* [TO DO]:
Write out every line below again exactly as it stands, skipping each image.
-------
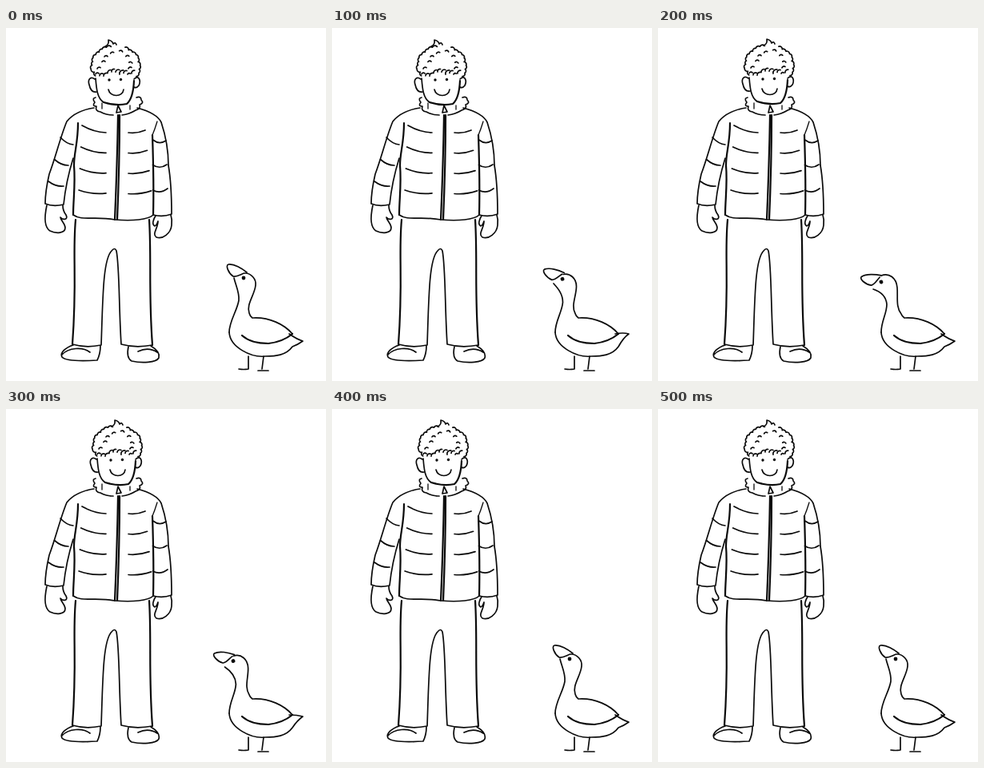
These frames come from a looping animation (400 by 442 pixels, 0.6 s). An HTML page:

```html
<!DOCTYPE html>
<html lang="en">
<head>
<meta charset="utf-8">
<title>Looking at the goose</title>
<style>
html, body { margin: 0; width: 100%; height: 100%; overflow: hidden; background: #fff; }
svg { display: block; width: 100vw; height: 100vh; }
path { fill: none; stroke: #0b0b0b; stroke-width: 1.7; stroke-linecap: round; stroke-linejoin: round; }
.bold { stroke-width: 2.2; }
.fine { stroke-width: 1.3; }
circle { fill: #0b0b0b; }
</style>
</head>
<body>
<svg viewBox="0 0 400 442">
  <g id="jacket">
    <path d="M110 100C97 102 84 107 76 117C68 136 62 162 54 183C51 196 49 208 49 220C56 223 64 223 72 221Q75 192 84 163"/>
    <path class="bold" d="M90 119C90 145 85 155 85 172C87 195 84 215 84 234"/>
    <path d="M84 234C95 242 110 235 136 240C158 242 178 240 184 234"/>
    <path d="M164 100C179 104 190 110 194 118C200 136 203 155 203 172C207 195 207 215 207 233Q196 237 184 234"/>
    <path class="bold" d="M183 134C184 165 185 195 184 234"/>
    <path class="fine" d="M189 117Q186 127 183 134"/>
    <path class="bold" d="M140 109Q139 170 136 240M142 109Q142 170 139 240"/>
    <path id="quilting"/>
  </g>
  <g id="mittens">
    <path d="M51 222C48 236 47 249 55 254C63 258 74 257 74 250C74 245 69 242 68 237C72 241 78 240 75 234Q71 229 71 222"/>
    <path d="M187 235C184 240 182 246 186 248C189 247 189 244 190 242C190 251 182 258 188 262C196 265 206 257 207 247Q208 240 206 234"/>
  </g>
  <g id="trousers">
    <path class="bold" d="M87 240C83 285 89 315 83 396M179 240C182 290 178 330 183 397"/>
    <path d="M83 396Q100 401 119 397C121 340 121 290 132 279Q136 274 138 279C142 300 141 350 144 396Q162 401 183 397"/>
    <path d="M84 397C75 400 67 406 70 412C75 417 98 417 114 416Q118 408 118 398M70 409C78 400 96 399 105 406"/>
    <path d="M153 399Q150 413 157 417C170 420 188 419 191 413C193 406 186 401 181 398M165 405Q178 399 189 406"/>
  </g>
  <g id="collar">
    <path d="M112 87Q107 88 111 93Q107 98 113 98Q111 104 118 105Q125 109 134 109M145 109Q154 108 162 103Q169 101 167 96Q173 94 169 90Q169 85 163 87"/>
    <path class="fine" d="M120 94V101M155 97V102"/>
    <path d="M138 106L140 97L144 105Z"/>
  </g>
  <g id="head">
    <path d="M112 63C113 76 114 88 122 93"/>
    <path class="bold" d="M122 93Q138 98 151 95Q159 88 160 66"/>
    <path d="M111 64C105 60 102 65 104 71Q106 81 113 80M160 64C166 58 169 66 166 72Q163 76 160 74"/>
    <path d="M128 77C130 87 146 87 147 77"/>
    <circle cx="129" cy="65" r="1.7"/><circle cx="143.5" cy="64.5" r="1.7"/>
    <path id="curls"/>
    <path id="tuft"/>
  </g>
  <g id="goose">
    <path d="M309 363C329 362 348 371 358 383"/>
    <path id="tail"/>
    <path class="bold" d="M295 385C305 394 318 395 328 395Q346 393 358 383"/>
    <path d="M303 411V427Q297 428 291 427M322 411L320 427M315 429H328"/>
    <path id="neck"/>
    <path id="throat"/>
    <g id="face">
      <path d="M4 -7C-2 -12 -12 -18 -19 -17C-23 -16 -19 -6 -13 -2C-8 -1 -3 -5 1 -6"/>
      <circle r="2.4"/>
    </g>
  </g>
</svg>
<script>
const $ = id => document.getElementById(id);
const draw = (id, d) => $(id).setAttribute('d', d);

let seed = 7;
const random = () => (seed = seed * 16807 % 2147483647) / 2147483647;
const jitter = size => (random() - 0.5) * size;

// A seam hangs below the line between its two ends.
const seam = (x1, y1, x2, y2, sag) =>
  `M${x1} ${y1}Q${(x1 + x2) / 2} ${(y1 + y2) / 2 + sag} ${x2} ${y2}`;

function quilting() {
  let d = '';
  for (let i = 0; i < 4; i++) {
    d += seam(95 - 1.3 * i, 122 + 27 * i, 125, 131 + 25.3 * i, 4);
    d += seam(153, 131 + 25.5 * i, 174 + 2.5 * i, 128 + 25.3 * i, 3);
  }
  for (let i = 0; i < 3; i++) {
    d += seam(68 - 7.5 * i, 137 + 27.5 * i, 84 - 6 * i, 146 + 26 * i, 4);
    d += seam(183.5, 140 + 31.5 * i, 200 + i, 141 + 30 * i, 6);
  }
  return d;
}

function curls() {
  const ring = (turn, scale) => {
    const a = Math.PI * turn;
    return [137 + 30 * scale * Math.cos(a), 47 + 24 * scale * Math.sin(a)];
  };
  const bump = ([x1, y1], [x2, y2]) => {
    const r = Math.hypot(x2 - x1, y2 - y1) * 0.6;
    return `M${x1} ${y1}A${r} ${r} 0 0 1 ${x2} ${y2}`;
  };
  let d = '', last = ring(0.82, 1);
  for (let i = 1; i <= 22; i++) {
    const next = ring(0.82 + i * 0.062, 1 + jitter(0.1));
    if (i < 11 || i > 13) d += bump(last, next);
    last = next;
  }
  // Loose locks along the forehead and over the crown.
  for (let x = 112; x < 161; x += 5) {
    const y = 53 + Math.abs(x - 136) * 0.15 + jitter(5);
    d += bump([x, y + 3], [x + 3 + random() * 2, y + jitter(5)]);
  }
  for (let i = 0; i < 8; i++) {
    const [x, y] = ring(0.95 + i * 0.16, 0.65 + jitter(0.35));
    d += bump([x - 2, y + jitter(3)], [x + 2, y + jitter(3)]);
  }
  return d;
}

draw('quilting', quilting());
draw('curls', curls());

// How far the goose leans towards the boots' owner in each step.
const leans = [0, 0.5, 1, 0.72, 0, 0];
const stepTime = 100;

function poseGoose(lean) {
  const mix = (a, b) => a + (b - a) * lean;
  const at = (x1, y1, x2, y2) => `${mix(x1, x2)} ${mix(y1, y2)} `;
  const eyeX = 297 - 18 * lean, eyeY = 313 + 5 * lean * lean;
  $('face').setAttribute('transform', `translate(${eyeX} ${eyeY}) rotate(${-27 * lean})`);

  const nape = at(312, 322, 299, 325);
  draw('neck', 'M' + at(299, 307, 279, 310) + 'C' + at(306, 307, 289, 306) + at(313, 314, 298, 313) + nape
    + 'C' + at(311, 334, 300, 337) + at(300, 346, 297, 349) + at(304, 357, 304, 358) + 'Q305 361 308 363');
  draw('throat', 'M' + at(285, 313, 269, 327) + 'C' + at(287, 322, 278, 330) + at(292, 331, 285, 335)
    + at(291, 341, 286, 346) + 'C' + at(289, 354, 286, 358) + '279 367 279 381');

  const tip = 392 - 9 * Math.sin(Math.PI * lean);
  draw('tail', `M354 383Q364 ${tip - 2} 371 ${tip}Q364 ${tip + 5} 358 399C350 410 337 411 324 411
    C307 413 280 400 279 381`);
}

function poseHead(lifted) {
  $('head').setAttribute('transform', `translate(${lifted * 2} ${-lifted})`);
  const x = 129 + 6 * lifted;
  draw('tuft', `M${x - 5} 23Q${x} 21 ${x - 1} 15Q${x + 4} 16 ${x + 5} 20Q${x + 8} 17 ${x + 9} 21`);
}

function render(time) {
  const step = Math.floor(time / stepTime) % leans.length;
  poseGoose(leans[step]);
  poseHead(step > 1 ? 1 : 0);
}

const start = performance.now();
function tick() {
  render(performance.now() - start);
  requestAnimationFrame(tick);
}
tick();
</script>
</body>
</html>
```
-------
* [WRITTEN SOLUTION]:
These frames come from a looping animation (400 by 442 pixels, 0.6 s). An HTML page:

```html
<!DOCTYPE html>
<html lang="en">
<head>
<meta charset="utf-8">
<title>Looking at the goose</title>
<style>
html, body { margin: 0; width: 100%; height: 100%; overflow: hidden; background: #fff; }
svg { display: block; width: 100vw; height: 100vh; }
path { fill: none; stroke: #0b0b0b; stroke-width: 1.7; stroke-linecap: round; stroke-linejoin: round; }
.bold { stroke-width: 2.2; }
.fine { stroke-width: 1.3; }
circle { fill: #0b0b0b; }
</style>
</head>
<body>
<svg viewBox="0 0 400 442">
  <g id="jacket">
    <path d="M110 100C97 102 84 107 76 117C68 136 62 162 54 183C51 196 49 208 49 220C56 223 64 223 72 221Q75 192 84 163"/>
    <path class="bold" d="M90 119C90 145 85 155 85 172C87 195 84 215 84 234"/>
    <path d="M84 234C95 242 110 235 136 240C158 242 178 240 184 234"/>
    <path d="M164 100C179 104 190 110 194 118C200 136 203 155 203 172C207 195 207 215 207 233Q196 237 184 234"/>
    <path class="bold" d="M183 134C184 165 185 195 184 234"/>
    <path class="fine" d="M189 117Q186 127 183 134"/>
    <path class="bold" d="M140 109Q139 170 136 240M142 109Q142 170 139 240"/>
    <path id="quilting"/>
  </g>
  <g id="mittens">
    <path d="M51 222C48 236 47 249 55 254C63 258 74 257 74 250C74 245 69 242 68 237C72 241 78 240 75 234Q71 229 71 222"/>
    <path d="M187 235C184 240 182 246 186 248C189 247 189 244 190 242C190 251 182 258 188 262C196 265 206 257 207 247Q208 240 206 234"/>
  </g>
  <g id="trousers">
    <path class="bold" d="M87 240C83 285 89 315 83 396M179 240C182 290 178 330 183 397"/>
    <path d="M83 396Q100 401 119 397C121 340 121 290 132 279Q136 274 138 279C142 300 141 350 144 396Q162 401 183 397"/>
    <path d="M84 397C75 400 67 406 70 412C75 417 98 417 114 416Q118 408 118 398M70 409C78 400 96 399 105 406"/>
    <path d="M153 399Q150 413 157 417C170 420 188 419 191 413C193 406 186 401 181 398M165 405Q178 399 189 406"/>
  </g>
  <g id="collar">
    <path d="M112 87Q107 88 111 93Q107 98 113 98Q111 104 118 105Q125 109 134 109M145 109Q154 108 162 103Q169 101 167 96Q173 94 169 90Q169 85 163 87"/>
    <path class="fine" d="M120 94V101M155 97V102"/>
    <path d="M138 106L140 97L144 105Z"/>
  </g>
  <g id="head">
    <path d="M112 63C113 76 114 88 122 93"/>
    <path class="bold" d="M122 93Q138 98 151 95Q159 88 160 66"/>
    <path d="M111 64C105 60 102 65 104 71Q106 81 113 80M160 64C166 58 169 66 166 72Q163 76 160 74"/>
    <path d="M128 77C130 87 146 87 147 77"/>
    <circle cx="129" cy="65" r="1.7"/><circle cx="143.5" cy="64.5" r="1.7"/>
    <path id="curls"/>
    <path id="tuft"/>
  </g>
  <g id="goose">
    <path d="M309 363C329 362 348 371 358 383"/>
    <path id="tail"/>
    <path class="bold" d="M295 385C305 394 318 395 328 395Q346 393 358 383"/>
    <path d="M303 411V427Q297 428 291 427M322 411L320 427M315 429H328"/>
    <path id="neck"/>
    <path id="throat"/>
    <g id="face">
      <path d="M4 -7C-2 -12 -12 -18 -19 -17C-23 -16 -19 -6 -13 -2C-8 -1 -3 -5 1 -6"/>
      <circle r="2.4"/>
    </g>
  </g>
</svg>
<script>
const $ = id => document.getElementById(id);
const draw = (id, d) => $(id).setAttribute('d', d);

let seed = 7;
const random = () => (seed = seed * 16807 % 2147483647) / 2147483647;
const jitter = size => (random() - 0.5) * size;

// A seam hangs below the line between its two ends.
const seam = (x1, y1, x2, y2, sag) =>
  `M${x1} ${y1}Q${(x1 + x2) / 2} ${(y1 + y2) / 2 + sag} ${x2} ${y2}`;

function quilting() {
  let d = '';
  for (let i = 0; i < 4; i++) {
    d += seam(95 - 1.3 * i, 122 + 27 * i, 125, 131 + 25.3 * i, 4);
    d += seam(153, 131 + 25.5 * i, 174 + 2.5 * i, 128 + 25.3 * i, 3);
  }
  for (let i = 0; i < 3; i++) {
    d += seam(68 - 7.5 * i, 137 + 27.5 * i, 84 - 6 * i, 146 + 26 * i, 4);
    d += seam(183.5, 140 + 31.5 * i, 200 + i, 141 + 30 * i, 6);
  }
  return d;
}

function curls() {
  const ring = (turn, scale) => {
    const a = Math.PI * turn;
    return [137 + 30 * scale * Math.cos(a), 47 + 24 * scale * Math.sin(a)];
  };
  const bump = ([x1, y1], [x2, y2]) => {
    const r = Math.hypot(x2 - x1, y2 - y1) * 0.6;
    return `M${x1} ${y1}A${r} ${r} 0 0 1 ${x2} ${y2}`;
  };
  let d = '', last = ring(0.82, 1);
  for (let i = 1; i <= 22; i++) {
    const next = ring(0.82 + i * 0.062, 1 + jitter(0.1));
    if (i < 11 || i > 13) d += bump(last, next);
    last = next;
  }
  // Loose locks along the forehead and over the crown.
  for (let x = 112; x < 161; x += 5) {
    const y = 53 + Math.abs(x - 136) * 0.15 + jitter(5);
    d += bump([x, y + 3], [x + 3 + random() * 2, y + jitter(5)]);
  }
  for (let i = 0; i < 8; i++) {
    const [x, y] = ring(0.95 + i * 0.16, 0.65 + jitter(0.35));
    d += bump([x - 2, y + jitter(3)], [x + 2, y + jitter(3)]);
  }
  return d;
}

draw('quilting', quilting());
draw('curls', curls());

// How far the goose leans towards the boots' owner in each step.
const leans = [0, 0.5, 1, 0.72, 0, 0];
const stepTime = 100;

function poseGoose(lean) {
  const mix = (a, b) => a + (b - a) * lean;
  const at = (x1, y1, x2, y2) => `${mix(x1, x2)} ${mix(y1, y2)} `;
  const eyeX = 297 - 18 * lean, eyeY = 313 + 5 * lean * lean;
  $('face').setAttribute('transform', `translate(${eyeX} ${eyeY}) rotate(${-27 * lean})`);

  const nape = at(312, 322, 299, 325);
  draw('neck', 'M' + at(299, 307, 279, 310) + 'C' + at(306, 307, 289, 306) + at(313, 314, 298, 313) + nape
    + 'C' + at(311, 334, 300, 337) + at(300, 346, 297, 349) + at(304, 357, 304, 358) + 'Q305 361 308 363');
  draw('throat', 'M' + at(285, 313, 269, 327) + 'C' + at(287, 322, 278, 330) + at(292, 331, 285, 335)
    + at(291, 341, 286, 346) + 'C' + at(289, 354, 286, 358) + '279 367 279 381');

  const tip = 392 - 9 * Math.sin(Math.PI * lean);
  draw('tail', `M354 383Q364 ${tip - 2} 371 ${tip}Q364 ${tip + 5} 358 399C350 410 337 411 324 411
    C307 413 280 400 279 381`);
}

function poseHead(lifted) {
  $('head').setAttribute('transform', `translate(${lifted * 2} ${-lifted})`);
  const x = 129 + 6 * lifted;
  draw('tuft', `M${x - 5} 23Q${x} 21 ${x - 1} 15Q${x + 4} 16 ${x + 5} 20Q${x + 8} 17 ${x + 9} 21`);
}

function render(time) {
  const step = Math.floor(time / stepTime) % leans.length;
  poseGoose(leans[step]);
  poseHead(step > 1 ? 1 : 0);
}

const start = performance.now();
function tick() {
  render(performance.now() - start);
  requestAnimationFrame(tick);
}
tick();
</script>
</body>
</html>
```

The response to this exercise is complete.